> [AIM OF THE EXERCISE]:
Your task is to print, exactly and only, the lines from the start of the entries below through the line with "block; width: 624px;". Include both ends, but skip the pictures.

Stored data entries:
-=-=-=-=-

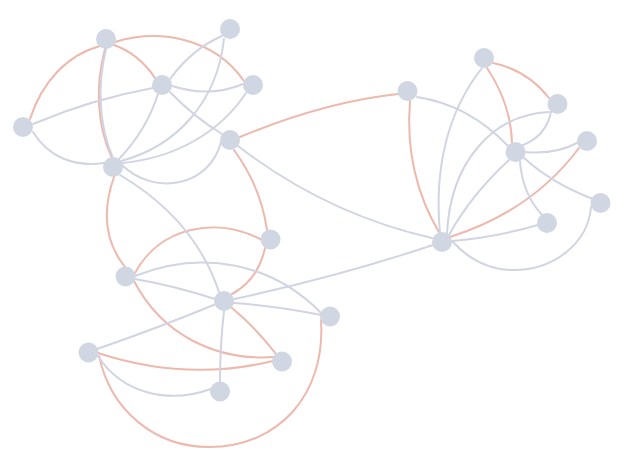
<!DOCTYPE html>
<html lang="en">
<head>
<meta charset="utf-8">
<title>Network diagram</title>
<style>
:root {
  --paper: #ffffff;
  --node: #d0d6e2;
  --link-cool: #d1d4e3;
  --link-warm: #edb9ad;
}
html, body { margin: 0; background: var(--paper); overflow: hidden; }
.network { display: block; width: 624px; height: 464px; }
.links { fill: none; stroke-width: 2; stroke-linecap: round; }
.cool { stroke: var(--link-cool); }
.warm { stroke: var(--link-warm); }
.nodes { fill: var(--node); }
</style>
</head>
<body>
<svg class="network" viewBox="0 0 624 464" role="img" aria-label="Network of three linked clusters of nodes">
  <g class="links">
    <g class="warm">
      <!-- upper left cluster -->
      <path d="M30 119C42 82 67 55 100 46"/>
      <path d="M115 42C161 28 215 39 244 81"/>
      <path d="M114 45Q139 54 155 78"/>
      <path d="M105 49C95 86 97 126 112 158"/>
      <!-- bridges -->
      <path d="M240 137Q324 102 398 94"/>
      <path d="M234 150Q261 187 267 230"/>
      <path d="M114 177C102 211 105 242 125 267"/>
      <!-- lower cluster -->
      <path d="M135 273C159 228 215 215 262 240"/>
      <path d="M265 248Q258 280 232 294"/>
      <path d="M134 281C162 335 216 361 274 357"/>
      <path d="M232 308Q255 327 276 354"/>
      <path d="M98 353Q186 382 273 361"/>
      <path d="M99 356C111 411 155 447 209 447C279 447 326 394 321 320"/>
      <!-- right cluster -->
      <path d="M410 101Q404 174 440 234"/>
      <path d="M493 63Q527 70 549 98"/>
      <path d="M487 68Q511 104 512 143"/>
      <path d="M450 237Q532 211 579 148"/>
    </g>
    <g class="cool">
      <!-- upper left cluster -->
      <path d="M33 124Q92 99 153 88"/>
      <path d="M33 132C49 158 75 167 104 163"/>
      <path d="M106 49C97 86 99 126 113 158"/>
      <path d="M119 159Q146 131 158 94"/>
      <path d="M170 79Q192 49 222 36"/>
      <path d="M172 86Q210 98 243 84"/>
      <path d="M170 92Q194 117 222 134"/>
      <path d="M121 161C177 146 217 102 224 39"/>
      <path d="M122 163C176 158 220 132 246 93"/>
      <path d="M122 165C155 197 210 186 221 142"/>
      <!-- bridges -->
      <path d="M120 175C169 204 203 244 219 292"/>
      <path d="M238 146Q326 214 432 238"/>
      <path d="M234 299Q337 277 433 245"/>
      <!-- lower cluster -->
      <path d="M135 279Q175 286 215 299"/>
      <path d="M135 276C202 249 273 263 322 314"/>
      <path d="M234 303Q277 306 321 315"/>
      <path d="M97 349Q158 328 216 304"/>
      <path d="M224 311Q220 346 220 382"/>
      <path d="M98 356C121 392 166 405 211 389"/>
      <!-- right cluster -->
      <path d="M417 97Q469 105 508 146"/>
      <path d="M440 233C434 170 447 112 482 68"/>
      <path d="M447 234C450 165 490 115 549 112"/>
      <path d="M449 235Q471 195 509 160"/>
      <path d="M523 145Q546 136 551 112"/>
      <path d="M525 152Q555 155 579 142"/>
      <path d="M523 157Q551 183 593 199"/>
      <path d="M520 161Q522 193 542 215"/>
      <path d="M452 241Q497 237 538 225"/>
      <path d="M453 242C474 265 497 270 514 270C553 270 588 244 591 207"/>
    </g>
  </g>
  <g class="nodes">
    <g id="cluster-upper-left">
      <circle cx="106" cy="39" r="10"/>
      <circle cx="230" cy="29" r="10"/>
      <circle cx="162" cy="85" r="10"/>
      <circle cx="253" cy="85" r="10"/>
      <circle cx="23" cy="127" r="10"/>
      <circle cx="113" cy="167" r="10"/>
      <circle cx="230" cy="140" r="10"/>
    </g>
    <g id="cluster-lower">
      <circle cx="270.5" cy="239.5" r="10"/>
      <circle cx="125.5" cy="276.5" r="10"/>
      <circle cx="224" cy="301" r="10"/>
      <circle cx="330" cy="316.5" r="10"/>
      <circle cx="88.5" cy="352.5" r="10"/>
      <circle cx="282" cy="361.5" r="10"/>
      <circle cx="220" cy="391.5" r="10"/>
    </g>
    <g id="cluster-right">
      <circle cx="407.5" cy="91" r="10"/>
      <circle cx="484" cy="58" r="10"/>
      <circle cx="557.5" cy="104" r="10"/>
      <circle cx="515.5" cy="152" r="10"/>
      <circle cx="587" cy="141" r="10"/>
      <circle cx="600.5" cy="203" r="10"/>
      <circle cx="547" cy="223" r="10"/>
      <circle cx="442" cy="242" r="10"/>
    </g>
  </g>
</svg>
</body>
</html>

-=-=-=-=-

> [EXERCISE RESPONSE]:
<!DOCTYPE html>
<html lang="en">
<head>
<meta charset="utf-8">
<title>Network diagram</title>
<style>
:root {
  --paper: #ffffff;
  --node: #d0d6e2;
  --link-cool: #d1d4e3;
  --link-warm: #edb9ad;
}
html, body { margin: 0; background: var(--paper); overflow: hidden; }
.network { display: block; width: 624px; height: 464px; }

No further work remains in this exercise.